As markets change and evolve, diversification has become ever more important, but the routes towards this have become broader and more varied.
A new solution to an old problem
Traditionally, a balanced portfolio would include a mix of equities that would grow the pot, and bonds which would provide some security during market downturns. However, bonds failed to live up to their defensive role during the sell-off caused by the coronavirus. We would have expected these to rise when equities fall, providing some yield income to balance out the drop. This did not happen. The market movements over the past few months mean that most investors holding UK gilts are now receiving hardly any income at all. To make matters worse, some gilts now have negative rates, meaning that investors are actually in a position of paying the government to hold their bonds.
As a result, many bonds now look very unattractive for diversifying portfolios as they no longer provide the guaranteed protection they once did.
This means that investors should be looking for defensive options elsewhere, and in turn diversification itself now needs to take on a new meaning.
The case for alternative assets
We see alternative assets as a great way to fill the space which bonds once dominated. When choosing these assets, it is important to keep in mind that this pool of investments is vast, and investors should look to avoid illiquidity, high fees and becoming involved in an overly complex tangle of different restrictions.
An example of a good alternative asset would be global real estate investment trusts (REITs). These trusts offer exposure to the global real estate market which diversifies investments away from equities but also offers liquidity, ensuring investors don’t get tied up with the asset.
A further example would be the “event driven” strategy by Blackrock. Event driven strategies frequently come under the name of merger arbitrage strategies, focusing their investments in companies undergoing a process of mergers, either as a target or an acquirer. This strategy has the flexibility to invest across a mix of (mainly) equity-based opportunities arising from mergers and acquisition activity. There is a high opportunity for alpha in the space, with an associated insurance-like return for taking on merger risk. Even in the recent COVID period, merger deals continued to take place. Therefore investors could earn a return from simply being exposed to that risk regardless of the direction of broader equity markets. This more contractual return, on top of the alpha available, makes it a great option for portfolios of alternatives. The above strategy is led by Mark McKenna, who we see as a heavyweight in the space supported by a wide team, many of which have worked with Mark in the past.

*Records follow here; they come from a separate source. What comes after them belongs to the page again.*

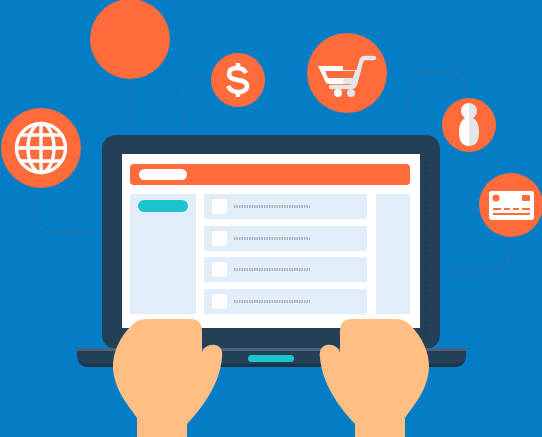
<!DOCTYPE html>
<html lang="en">
<head>
<meta charset="utf-8">
<title>Online shopping on a laptop</title>
<style>
:root {
  --sky: #047dc6;
  --orange: #ff6b3b;
  --navy: #244059;
  --navy-light: #45637c;
  --navy-dark: #1b3349;
  --panel: #e1eef9;
  --teal: #1bc5cb;
  --skin: #ffbe84;
  --white: #fff;
  --grey: #e3e5e6;
  --rule: #a9b4bd;
  --trail: #3c6f9f;
}
html, body { margin: 0; height: 100%; overflow: hidden; background: var(--sky); }
.illustration { display: block; width: 542px; height: 437px; }
.sky { fill: var(--sky); }
.orange { fill: var(--orange); }
.navy { fill: var(--navy); }
.base-edge { fill: var(--navy-light); }
.base-shade { fill: var(--navy-dark); }
.panel { fill: var(--panel); }
.teal { fill: var(--teal); }
.skin { fill: var(--skin); }
.white { fill: var(--white); }
.grey { fill: var(--grey); }
.trails { fill: none; stroke: var(--trail); stroke-width: 1.3; stroke-dasharray: 6 4; }
.trails .faint { stroke: #1d73b4; }
.text-rule { stroke: var(--rule); stroke-width: 3; stroke-dasharray: 1.5 1; }
.bezel-dots { fill: none; stroke: #35536d; stroke-dasharray: 1 4; }
.line-icon { fill: none; stroke: var(--white); stroke-width: 3.4; }
.dollar { fill: none; stroke: var(--white); stroke-width: 4.6; }
.cart-frame { fill: none; stroke: var(--grey); stroke-width: 4.4; stroke-linecap: round; stroke-linejoin: round; }
.card-line { fill: none; stroke: var(--orange); stroke-width: 2; }
</style>
</head>
<body>
<svg class="illustration" viewBox="0 0 542 437" role="img" aria-label="Two hands on a laptop showing a web shop, surrounded by shopping icons">
  <defs>
    <g id="list-row">
      <rect class="panel" width="163" height="25" rx="1"/>
      <rect class="white" x="8" y="5" width="15" height="15" rx="3"/>
      <line class="text-rule" x1="30" y1="12.5" x2="106" y2="12.5"/>
    </g>
    <path id="hand" class="skin" d="M137 437V418C128 405 115 391 113 369C112 352 121 336 131 326Q137 319 146 319H190Q202 319 202 331V352C204 347 209 344 215 345C221 346 223 351 222 358C220 381 206 404 187 424V437Z"/>
  </defs>

  <rect class="sky" width="542" height="437"/>

  <g class="trails">
    <path d="M130 89V126"/>
    <path d="M36 194V212Q36 233 58 233H95"/>
    <path d="M182 126V97Q182 79 205 79"/>
    <path class="faint" d="M285 120V90Q285 73 304 73"/>
    <path d="M410 124V90Q410 71 430 71H450Q466 72 466 95"/>
    <path d="M508 245V255Q507 272 488 272H448"/>
  </g>

  <g id="laptop">
    <rect class="navy" x="102" y="135" width="338" height="214" rx="14"/>
    <rect class="bezel-dots" x="112" y="144" width="318" height="196" rx="6"/>
    <path class="navy" d="M77 349H466V357Q465 367 454 367H89Q78 367 77 357Z"/>
    <rect class="base-edge" x="77" y="348" width="389" height="3"/>
    <path class="base-shade" d="M78 360Q80 367 89 367H454Q463 367 465 360Q461 364 454 364H89Q82 364 78 360Z"/>
    <rect class="teal" x="248" y="355" width="46" height="7" rx="3.5"/>
  </g>

  <g id="shop-page">
    <rect class="white" x="122" y="154" width="298" height="174"/>
    <rect class="orange" x="130" y="164" width="280" height="21" rx="4"/>
    <rect class="white" x="139" y="169" width="48" height="11" rx="5.5"/>
    <rect class="panel" x="130" y="194" width="66" height="120"/>
    <rect class="teal" x="138" y="200" width="50" height="12" rx="6"/>
    <use href="#list-row" x="204" y="194"/>
    <use href="#list-row" x="204" y="226"/>
    <use href="#list-row" x="204" y="257"/>
    <use href="#list-row" x="204" y="289"/>
    <rect class="panel" x="376" y="194" width="34" height="120"/>
  </g>

  <g id="hands">
    <use href="#hand"/>
    <use href="#hand" transform="translate(542 0) scale(-1 1)"/>
  </g>

  <circle id="product-badge" class="orange" cx="130" cy="39" r="40"/>

  <g id="globe-badge">
    <circle class="orange" cx="41" cy="148" r="40"/>
    <g class="line-icon">
      <circle cx="41" cy="148" r="24.5"/>
      <ellipse cx="41" cy="148" rx="13" ry="24.5"/>
      <path d="M41 123V173M17 148H65M21 135H61M21 161H61"/>
    </g>
  </g>

  <g id="dollar-badge">
    <circle class="orange" cx="238" cy="80" r="27"/>
    <path class="dollar" d="M246 73C244 69 241 68 237 68C232 68 229 70 229 74C229 83 247 77 247 86C247 90 243 92 238 92C233 92 230 90 228 86M238 63V69M238 91V97"/>
  </g>

  <g id="cart-badge">
    <circle class="orange" cx="347" cy="73" r="40"/>
    <path class="white" d="M318 66H343V70H361L357 84H329Q326 84 325 81Z"/>
    <path class="grey" d="M343 70H361L357 84H343Z"/>
    <path class="orange" d="M325 71H355L353 78H328Z"/>
    <path class="cart-frame" d="M374 58H365Q362 58 361 62L355 84Q354 87 350 87H331"/>
    <circle class="white" cx="338" cy="93" r="4"/>
    <circle class="grey" cx="351" cy="93" r="4"/>
  </g>

  <g id="customer-badge">
    <circle class="orange" cx="469" cy="125" r="27"/>
    <path class="white" d="M469 117C462 117 459 124 459 132C459 141 462 146 469 146Z"/>
    <path class="grey" d="M469 117C476 117 479 124 479 132C479 141 476 146 469 146Z"/>
    <path class="white" d="M469 103A8 8 0 0 0 469 119Z"/>
    <path class="grey" d="M469 103A8 8 0 0 1 469 119Z"/>
  </g>

  <g id="card-badge">
    <circle class="orange" cx="511" cy="205" r="32"/>
    <rect class="white" x="489" y="191" width="45" height="29" rx="3"/>
    <circle class="orange" cx="496" cy="198" r="3.6"/>
    <rect class="orange" x="522" y="195" width="8" height="6" rx="1"/>
    <path class="card-line" d="M493 209H501M504 209H510M513 209H519M522 209H530M493 214H530"/>
  </g>
</svg>
</body>
</html>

In more quantitative or systematic strategies we also see a lot of opportunities. For example, we favour the use of a number of liquid alternative strategies, including commodities on a ‘long short’ basis. Through this, investors can utilise the benefits from secure long-term contracts and the often volatile nature of contracts coming to delivery in a matter of months. It also invests in liquid markets which means it is low cost to implement.
Such a strategy would have worked well when we saw oil prices drop dramatically earlier this year, by selling the stocks that had fallen the most.
Geography also plays an important role and needs to be included in any approach to diversification. This doesn’t just mean looking to international stock and bond markets – although these can be an important way to diversify your holdings – but also involves utilising tactics such as holding foreign currency. This works by providing a buffer that can protect against the often volatile turns the UK’s pound can take, as we saw in 2020. This is another sensible strategy which offers a high level of liquidity should any rebalancing be needed.
The past few months have shown that an over-reliance on bonds to defensively position a portfolio might not achieve the desired outcomes. Investors can achieve the same aims by instead increasing the scope of assets and strategies that make up the balance of a diversified portfolio. With the right strategy in place, alternatives can become a valuable source of diversification in a portfolio, one which can provide the same balance that bonds would have.
About Matthew Yeates
Matthew leads alternatives and quantitative research at 7IM and sits on their Investment Committee. He was the lead designer of 7IM’s Retirement Income Service (RIS). Matthew joined 7IM in 2014 from Brewin Dolphin where he worked as a Quantitative Analyst in Investment Research. He holds a degree in Economics from University College London and is both a Chartered Financial Analyst (CFA) charterholder and a Certified Financial Risk Manager. He was named in the Forbes 30 under 30 list for 2020 and was the youngest of Financial News’ rising stars of asset management in 2017.